(Work instruction): From the line containing "0; overflow: hidden;" down to the line containing "var(--outline); stroke-width: 1;" in the records below, reproduce every line exactly, ends included, and omit all others.

(Source information):
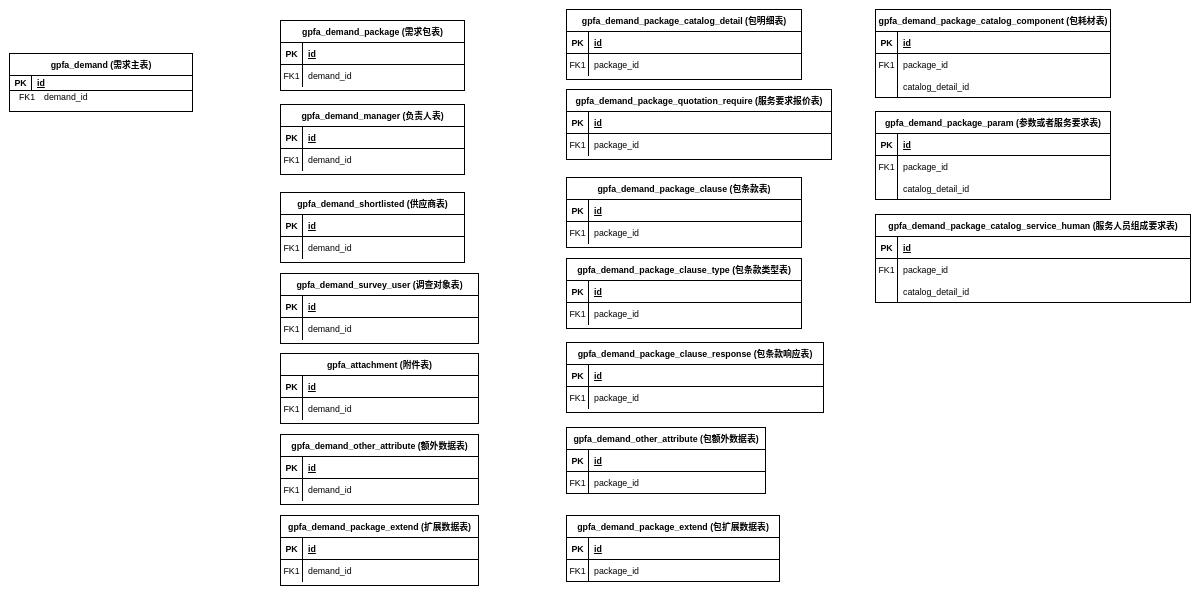
<!DOCTYPE html>
<html lang="zh-Hans">
<head>
<meta charset="utf-8">
<title>需求表结构图</title>
<style>
:root { --paper: #fff; --ink: #000; --row: 22px; --key: 22px; }
* { box-sizing: border-box; margin: 0; }
html, body { width: 1200px; height: 594px; overflow: hidden; background: var(--paper); }
.diagram { position: relative; width: 1200px; height: 594px; color: var(--ink); font: 8.8px/12px "Liberation Sans", "Noto Sans CJK SC", sans-serif; }
.entity { position: absolute; left: var(--x); top: var(--y); width: var(--w); height: var(--h, 71px); border: 1px solid var(--ink); white-space: nowrap; }
.entity h2 { display: flex; align-items: center; justify-content: center; height: var(--row); border-bottom: 1px solid var(--ink); font-size: inherit; line-height: 12px; }
.field { display: grid; grid-template-columns: var(--key) 1fr; height: var(--row); }
.field > * { display: flex; align-items: center; }
.field b, .field i { justify-content: center; border-right: 1px solid var(--ink); font-style: normal; }
.field span { padding-left: 5px; }
.primary { border-bottom: 1px solid var(--ink); font-weight: bold; }
.primary span { text-decoration: underline; }
.short { --h: 67px; }
.tall { --h: 89px; }
.root { --h: 59px; }
.root .primary { height: 15px; }
.root .foreign { height: 8px; grid-template-columns: 29px 1fr; }
.root .foreign i { border: 0; justify-content: flex-start; padding-left: 9px; }
</style>
</head>
<body>
<main class="diagram">

<section class="entity root" style="--x:9px;--y:53px;--w:184px">
<h2>gpfa_demand (需求主表)</h2>
<div class="field primary"><b>PK</b><span>id</span></div>
<div class="field foreign"><i>FK1</i><span>demand_id</span></div>
</section>

<section class="entity" style="--x:280px;--y:20px;--w:185px">
<h2>gpfa_demand_package (需求包表)</h2>
<div class="field primary"><b>PK</b><span>id</span></div>
<div class="field"><i>FK1</i><span>demand_id</span></div>
</section>
<section class="entity" style="--x:280px;--y:104px;--w:185px">
<h2>gpfa_demand_manager (负责人表)</h2>
<div class="field primary"><b>PK</b><span>id</span></div>
<div class="field"><i>FK1</i><span>demand_id</span></div>
</section>
<section class="entity" style="--x:280px;--y:192px;--w:185px">
<h2>gpfa_demand_shortlisted (供应商表)</h2>
<div class="field primary"><b>PK</b><span>id</span></div>
<div class="field"><i>FK1</i><span>demand_id</span></div>
</section>
<section class="entity" style="--x:280px;--y:273px;--w:199px">
<h2>gpfa_demand_survey_user (调查对象表)</h2>
<div class="field primary"><b>PK</b><span>id</span></div>
<div class="field"><i>FK1</i><span>demand_id</span></div>
</section>
<section class="entity" style="--x:280px;--y:353px;--w:199px">
<h2>gpfa_attachment (附件表)</h2>
<div class="field primary"><b>PK</b><span>id</span></div>
<div class="field"><i>FK1</i><span>demand_id</span></div>
</section>
<section class="entity" style="--x:280px;--y:434px;--w:199px">
<h2>gpfa_demand_other_attribute (额外数据表)</h2>
<div class="field primary"><b>PK</b><span>id</span></div>
<div class="field"><i>FK1</i><span>demand_id</span></div>
</section>
<section class="entity" style="--x:280px;--y:515px;--w:199px">
<h2>gpfa_demand_package_extend (扩展数据表)</h2>
<div class="field primary"><b>PK</b><span>id</span></div>
<div class="field"><i>FK1</i><span>demand_id</span></div>
</section>

<section class="entity" style="--x:566px;--y:9px;--w:236px">
<h2>gpfa_demand_package_catalog_detail (包明细表)</h2>
<div class="field primary"><b>PK</b><span>id</span></div>
<div class="field"><i>FK1</i><span>package_id</span></div>
</section>
<section class="entity" style="--x:566px;--y:89px;--w:266px">
<h2>gpfa_demand_package_quotation_require (服务要求报价表)</h2>
<div class="field primary"><b>PK</b><span>id</span></div>
<div class="field"><i>FK1</i><span>package_id</span></div>
</section>
<section class="entity" style="--x:566px;--y:177px;--w:236px">
<h2>gpfa_demand_package_clause (包条款表)</h2>
<div class="field primary"><b>PK</b><span>id</span></div>
<div class="field"><i>FK1</i><span>package_id</span></div>
</section>
<section class="entity" style="--x:566px;--y:258px;--w:236px">
<h2>gpfa_demand_package_clause_type (包条款类型表)</h2>
<div class="field primary"><b>PK</b><span>id</span></div>
<div class="field"><i>FK1</i><span>package_id</span></div>
</section>
<section class="entity" style="--x:566px;--y:342px;--w:258px">
<h2>gpfa_demand_package_clause_response (包条款响应表)</h2>
<div class="field primary"><b>PK</b><span>id</span></div>
<div class="field"><i>FK1</i><span>package_id</span></div>
</section>
<section class="entity short" style="--x:566px;--y:427px;--w:200px">
<h2>gpfa_demand_other_attribute (包额外数据表)</h2>
<div class="field primary"><b>PK</b><span>id</span></div>
<div class="field"><i>FK1</i><span>package_id</span></div>
</section>
<section class="entity short" style="--x:566px;--y:515px;--w:214px">
<h2>gpfa_demand_package_extend (包扩展数据表)</h2>
<div class="field primary"><b>PK</b><span>id</span></div>
<div class="field"><i>FK1</i><span>package_id</span></div>
</section>

<section class="entity tall" style="--x:875px;--y:9px;--w:236px">
<h2>gpfa_demand_package_catalog_component (包耗材表)</h2>
<div class="field primary"><b>PK</b><span>id</span></div>
<div class="field"><i>FK1</i><span>package_id</span></div>
<div class="field"><i></i><span>catalog_detail_id</span></div>
</section>
<section class="entity tall" style="--x:875px;--y:111px;--w:236px">
<h2>gpfa_demand_package_param (参数或者服务要求表)</h2>
<div class="field primary"><b>PK</b><span>id</span></div>
<div class="field"><i>FK1</i><span>package_id</span></div>
<div class="field"><i></i><span>catalog_detail_id</span></div>
</section>
<section class="entity tall" style="--x:875px;--y:214px;--w:316px">
<h2>gpfa_demand_package_catalog_service_human (服务人员组成要求表)</h2>
<div class="field primary"><b>PK</b><span>id</span></div>
<div class="field"><i>FK1</i><span>package_id</span></div>
<div class="field"><i></i><span>catalog_detail_id</span></div>
</section>

</main>
</body>
</html>
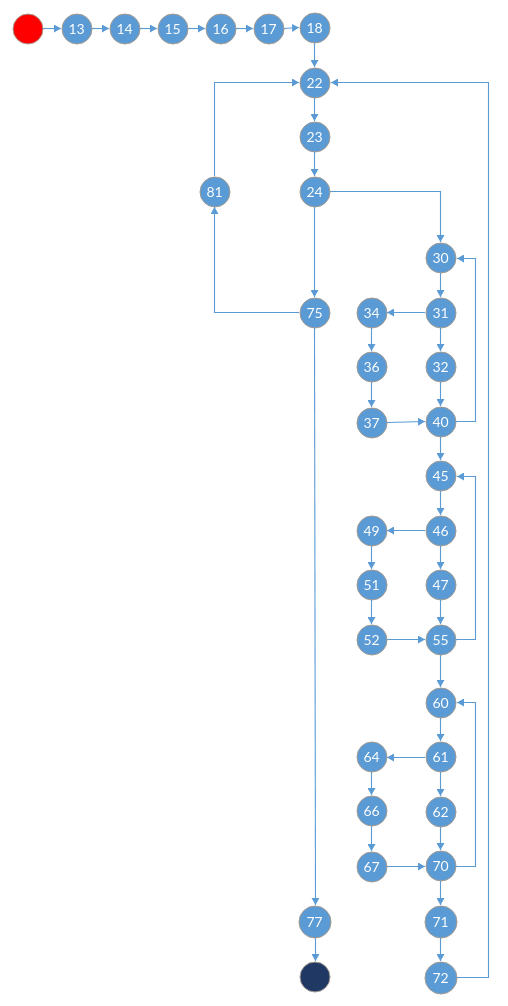
<!DOCTYPE html>
<html lang="en">
<head>
<meta charset="utf-8">
<title>Control flow graph</title>
<style>
:root {
  --paper: #ffffff;
  --node: #5b9bd5;
  --edge: #5b9bd5;
  --rim: #a39a90;
  --start: #ff0000;
  --end: #1f3864;
  --label: #ffffff;
}
* { box-sizing: border-box; }
html, body { margin: 0; background: var(--paper); }
.graph {
  position: relative;
  width: 508px;
  height: 1006px;
  overflow: hidden;
  background: var(--paper);
}
.edges { position: absolute; inset: 0; display: block; }
.edges path { fill: none; stroke: var(--edge); stroke-width: 1.1; }
.edges .arrowhead { fill: var(--edge); stroke: none; }
.node {
  position: absolute;
  left: var(--x);
  top: var(--y);
  width: 31px;
  height: 31px;
  transform: translate(-50%, -50%);
  display: flex;
  align-items: center;
  justify-content: center;
  border: 1px solid var(--rim);
  border-radius: 50%;
  background: var(--node);
  color: var(--label);
  font: 14px/1 Lato, "Open Sans", sans-serif;
}
.wide { width: 33px; height: 33px; }
.start { background: var(--start); }
.end { background: var(--end); }
</style>
</head>
<body>
<main class="graph">
  <svg class="edges" width="508" height="1006" viewBox="0 0 508 1006" aria-hidden="true">
    <defs>
      <marker id="arrow" markerUnits="userSpaceOnUse" markerWidth="8" markerHeight="8" refX="7" refY="4" orient="auto">
        <polygon class="arrowhead" points="0,0 7,4 0,8"/>
      </marker>
    </defs>
    <g class="entry-edges" marker-end="url(#arrow)">
      <path marker-end="url(#arrow)" d="M43 28.5H61"/>
      <path marker-end="url(#arrow)" d="M92 28.5H109"/>
      <path marker-end="url(#arrow)" d="M140 28.5H157"/>
      <path marker-end="url(#arrow)" d="M188 28.5H205"/>
      <path marker-end="url(#arrow)" d="M236 28.5H253"/>
      <path marker-end="url(#arrow)" d="M284 28.5L299 27.5"/>
    </g>
    <g class="main-edges">
      <path marker-end="url(#arrow)" d="M314.5 43V67"/>
      <path marker-end="url(#arrow)" d="M314.5 98V121"/>
      <path marker-end="url(#arrow)" d="M314.5 152V176"/>
      <path marker-end="url(#arrow)" d="M314.5 207V297"/>
      <path marker-end="url(#arrow)" d="M314.5 328L315.5 905"/>
      <path marker-end="url(#arrow)" d="M315.5 938V961"/>
      <path marker-end="url(#arrow)" d="M299 312.5H214.5V207"/>
      <path marker-end="url(#arrow)" d="M214.5 176V82.5H299"/>
      <path marker-end="url(#arrow)" d="M330 191.5H440.5V242"/>
      <path marker-end="url(#arrow)" d="M457 977.5H488.5V82.5H331"/>
    </g>
    <g class="first-loop-edges">
      <path marker-end="url(#arrow)" d="M440.5 273V297"/>
      <path marker-end="url(#arrow)" d="M440.5 328V351"/>
      <path marker-end="url(#arrow)" d="M440.5 382V406"/>
      <path marker-end="url(#arrow)" d="M425 312.5H387"/>
      <path marker-end="url(#arrow)" d="M371.5 328V351"/>
      <path marker-end="url(#arrow)" d="M371.5 382V407"/>
      <path marker-end="url(#arrow)" d="M387 422.5L425 421.5"/>
      <path marker-end="url(#arrow)" d="M456 421.5H475.5V258.5H457"/>
      <path marker-end="url(#arrow)" d="M440.5 437V460"/>
    </g>
    <g class="second-loop-edges">
      <path marker-end="url(#arrow)" d="M440.5 491V515"/>
      <path marker-end="url(#arrow)" d="M440.5 546V569"/>
      <path marker-end="url(#arrow)" d="M440.5 600V624"/>
      <path marker-end="url(#arrow)" d="M425 530.5H387"/>
      <path marker-end="url(#arrow)" d="M371.5 546V569"/>
      <path marker-end="url(#arrow)" d="M371.5 600V624"/>
      <path marker-end="url(#arrow)" d="M387 639.5H425"/>
      <path marker-end="url(#arrow)" d="M456 639.5H475.5V476.5H457"/>
      <path marker-end="url(#arrow)" d="M440.5 655V687"/>
    </g>
    <g class="third-loop-edges">
      <path marker-end="url(#arrow)" d="M440.5 718V741"/>
      <path marker-end="url(#arrow)" d="M440.5 772V796"/>
      <path marker-end="url(#arrow)" d="M440.5 827V850"/>
      <path marker-end="url(#arrow)" d="M425 757.5H387"/>
      <path marker-end="url(#arrow)" d="M371.5 772V795"/>
      <path marker-end="url(#arrow)" d="M371.5 826V851"/>
      <path marker-end="url(#arrow)" d="M387 866.5H425"/>
      <path marker-end="url(#arrow)" d="M456 866.5H475.5V702.5H457"/>
      <path marker-end="url(#arrow)" d="M440.5 881V905"/>
      <path marker-end="url(#arrow)" d="M440.5 938V961"/>
    </g>
  </svg>

  <div class="node start" style="--x:27.5px;--y:28.5px" role="img" aria-label="Start"></div>
  <div class="node" style="--x:76.5px;--y:28.5px">13</div>
  <div class="node" style="--x:124.5px;--y:28.5px">14</div>
  <div class="node" style="--x:172.5px;--y:28.5px">15</div>
  <div class="node" style="--x:220.5px;--y:28.5px">16</div>
  <div class="node" style="--x:268.5px;--y:28.5px">17</div>
  <div class="node" style="--x:314.5px;--y:27.5px">18</div>

  <div class="node" style="--x:314.5px;--y:82.5px">22</div>
  <div class="node" style="--x:314.5px;--y:136.5px">23</div>
  <div class="node" style="--x:314.5px;--y:191.5px">24</div>
  <div class="node" style="--x:314.5px;--y:312.5px">75</div>
  <div class="node" style="--x:214.5px;--y:191.5px">81</div>
  <div class="node wide" style="--x:314.5px;--y:921.5px">77</div>
  <div class="node end" style="--x:314.5px;--y:976.5px" role="img" aria-label="End"></div>

  <div class="node" style="--x:440.5px;--y:257.5px">30</div>
  <div class="node" style="--x:440.5px;--y:312.5px">31</div>
  <div class="node" style="--x:440.5px;--y:366.5px">32</div>
  <div class="node" style="--x:440.5px;--y:421.5px">40</div>
  <div class="node" style="--x:371.5px;--y:312.5px">34</div>
  <div class="node" style="--x:371.5px;--y:366.5px">36</div>
  <div class="node" style="--x:371.5px;--y:422.5px">37</div>

  <div class="node" style="--x:440.5px;--y:475.5px">45</div>
  <div class="node" style="--x:440.5px;--y:530.5px">46</div>
  <div class="node" style="--x:440.5px;--y:584.5px">47</div>
  <div class="node" style="--x:440.5px;--y:639.5px">55</div>
  <div class="node" style="--x:371.5px;--y:530.5px">49</div>
  <div class="node" style="--x:371.5px;--y:584.5px">51</div>
  <div class="node" style="--x:371.5px;--y:639.5px">52</div>

  <div class="node" style="--x:440.5px;--y:702.5px">60</div>
  <div class="node" style="--x:440.5px;--y:756.5px">61</div>
  <div class="node" style="--x:440.5px;--y:811.5px">62</div>
  <div class="node" style="--x:440.5px;--y:865.5px">70</div>
  <div class="node" style="--x:371.5px;--y:756.5px">64</div>
  <div class="node" style="--x:371.5px;--y:810.5px">66</div>
  <div class="node" style="--x:371.5px;--y:866.5px">67</div>

  <div class="node wide" style="--x:440.5px;--y:921.5px">71</div>
  <div class="node wide" style="--x:440.5px;--y:977.5px">72</div>
</main>
</body>
</html>
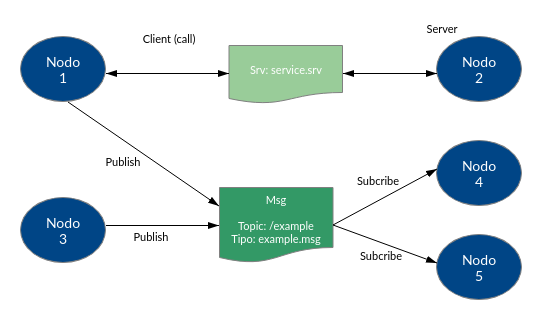
<!DOCTYPE html>
<html lang="es">
<head>
<meta charset="utf-8">
<title>Nodos, servicios y mensajes</title>
<style>
:root {
  --node: #004586;
  --service: #99cc99;
  --message: #339966;
  --outline: #808080;
  --ink: #000;
  --paper: #fff;
}
* { box-sizing: border-box; }
html, body { margin: 0; overflow: hidden; background: var(--paper); }
.diagram {
  position: relative;
  width: 543px;
  height: 322px;
  overflow: hidden;
  background: var(--paper);
  font-family: Lato, "Open Sans", sans-serif;
  color: var(--ink);
}
.shapes { position: absolute; inset: 0; display: block; }
.shapes .outline { stroke: var(--outline); stroke-width: 1; }
.connectors { stroke: var(--ink); stroke-width: 1; fill: none; }
.node {
  position: absolute;
  width: 86px;
  height: 66px;
  display: flex;
  flex-direction: column;
  align-items: center;
  justify-content: center;
  border: 1px solid var(--outline);
  border-radius: 50%;
  background: var(--node);
  color: var(--paper);
  font-size: 14px;
  line-height: 16px;
  padding-top: 1px;
}
.node-1 { left: 20px; top: 36px; }
.node-2 { left: 436px; top: 36px; }
.node-3 { left: 20px; top: 197px; }
.node-4 { left: 436px; top: 140px; }
.node-5 { left: 436px; top: 234px; }
.document {
  position: absolute;
  width: 114px;
  color: var(--paper);
  font-size: 11px;
  line-height: 13px;
  text-align: center;
  white-space: pre;
}
.service { left: 229px; top: 63px; }
.message { left: 219px; top: 193px; }
.label {
  position: absolute;
  transform: translateX(-50%);
  font-size: 11px;
  line-height: 14px;
  white-space: nowrap;
}
.client { left: 169px; top: 32px; }
.server { left: 442px; top: 22px; }
.publish-1 { left: 123px; top: 155px; }
.publish-3 { left: 151px; top: 230px; }
.subscribe-4 { left: 378px; top: 174px; }
.subscribe-5 { left: 381px; top: 249px; }
</style>
</head>
<body>
<main class="diagram">
  <div class="node node-1"><span>Nodo</span><span>1</span></div>
  <div class="node node-2"><span>Nodo</span><span>2</span></div>
  <div class="node node-3"><span>Nodo</span><span>3</span></div>
  <div class="node node-4"><span>Nodo</span><span>4</span></div>
  <div class="node node-5"><span>Nodo</span><span>5</span></div>

  <svg class="shapes" width="543" height="322" viewBox="0 0 543 322" aria-hidden="true">
    <defs>
      <marker id="arrow" viewBox="0 0 11 8" refX="11" refY="4" markerWidth="11" markerHeight="8" markerUnits="userSpaceOnUse" orient="auto-start-reverse">
        <polygon points="0,0.5 11,4 0,7.5" fill="#000"/>
      </marker>
      <path id="document-shape" d="M0 0H113.5V47C57 47 57 65 0 53Z"/>
    </defs>
    <use class="outline" href="#document-shape" x="229" y="45.5" fill="var(--service)"/>
    <path class="outline" d="M219.5 187.5H333V247.5C276 247.5 276 271 219.5 257.5Z" fill="var(--message)"/>
    <g class="connectors">
      <line x1="106" y1="73.5" x2="229" y2="73.5" marker-start="url(#arrow)" marker-end="url(#arrow)"/>
      <line x1="343" y1="73.5" x2="437" y2="73.5" marker-start="url(#arrow)" marker-end="url(#arrow)"/>
      <line x1="68" y1="102" x2="219" y2="206" marker-end="url(#arrow)"/>
      <line x1="106" y1="225.5" x2="219" y2="225.5" marker-end="url(#arrow)"/>
      <line x1="333" y1="225" x2="437" y2="169" marker-end="url(#arrow)"/>
      <line x1="333" y1="225" x2="437" y2="263" marker-end="url(#arrow)"/>
    </g>
  </svg>

  <div class="document service">Srv: service.srv</div>
  <div class="document message">Msg

Topic: /example
Tipo: example.msg</div>

  <span class="label client">Client (call)</span>
  <span class="label server">Server</span>
  <span class="label publish-1">Publish</span>
  <span class="label publish-3">Publish</span>
  <span class="label subscribe-4">Subcribe</span>
  <span class="label subscribe-5">Subcribe</span>
</main>
</body>
</html>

(Solution below):
html, body { margin: 0; overflow: hidden; background: var(--paper); }
.diagram {
  position: relative;
  width: 543px;
  height: 322px;
  overflow: hidden;
  background: var(--paper);
  font-family: Lato, "Open Sans", sans-serif;
  color: var(--ink);
}
.shapes { position: absolute; inset: 0; display: block; }
.shapes .outline { stroke: var(--outline); stroke-width: 1; }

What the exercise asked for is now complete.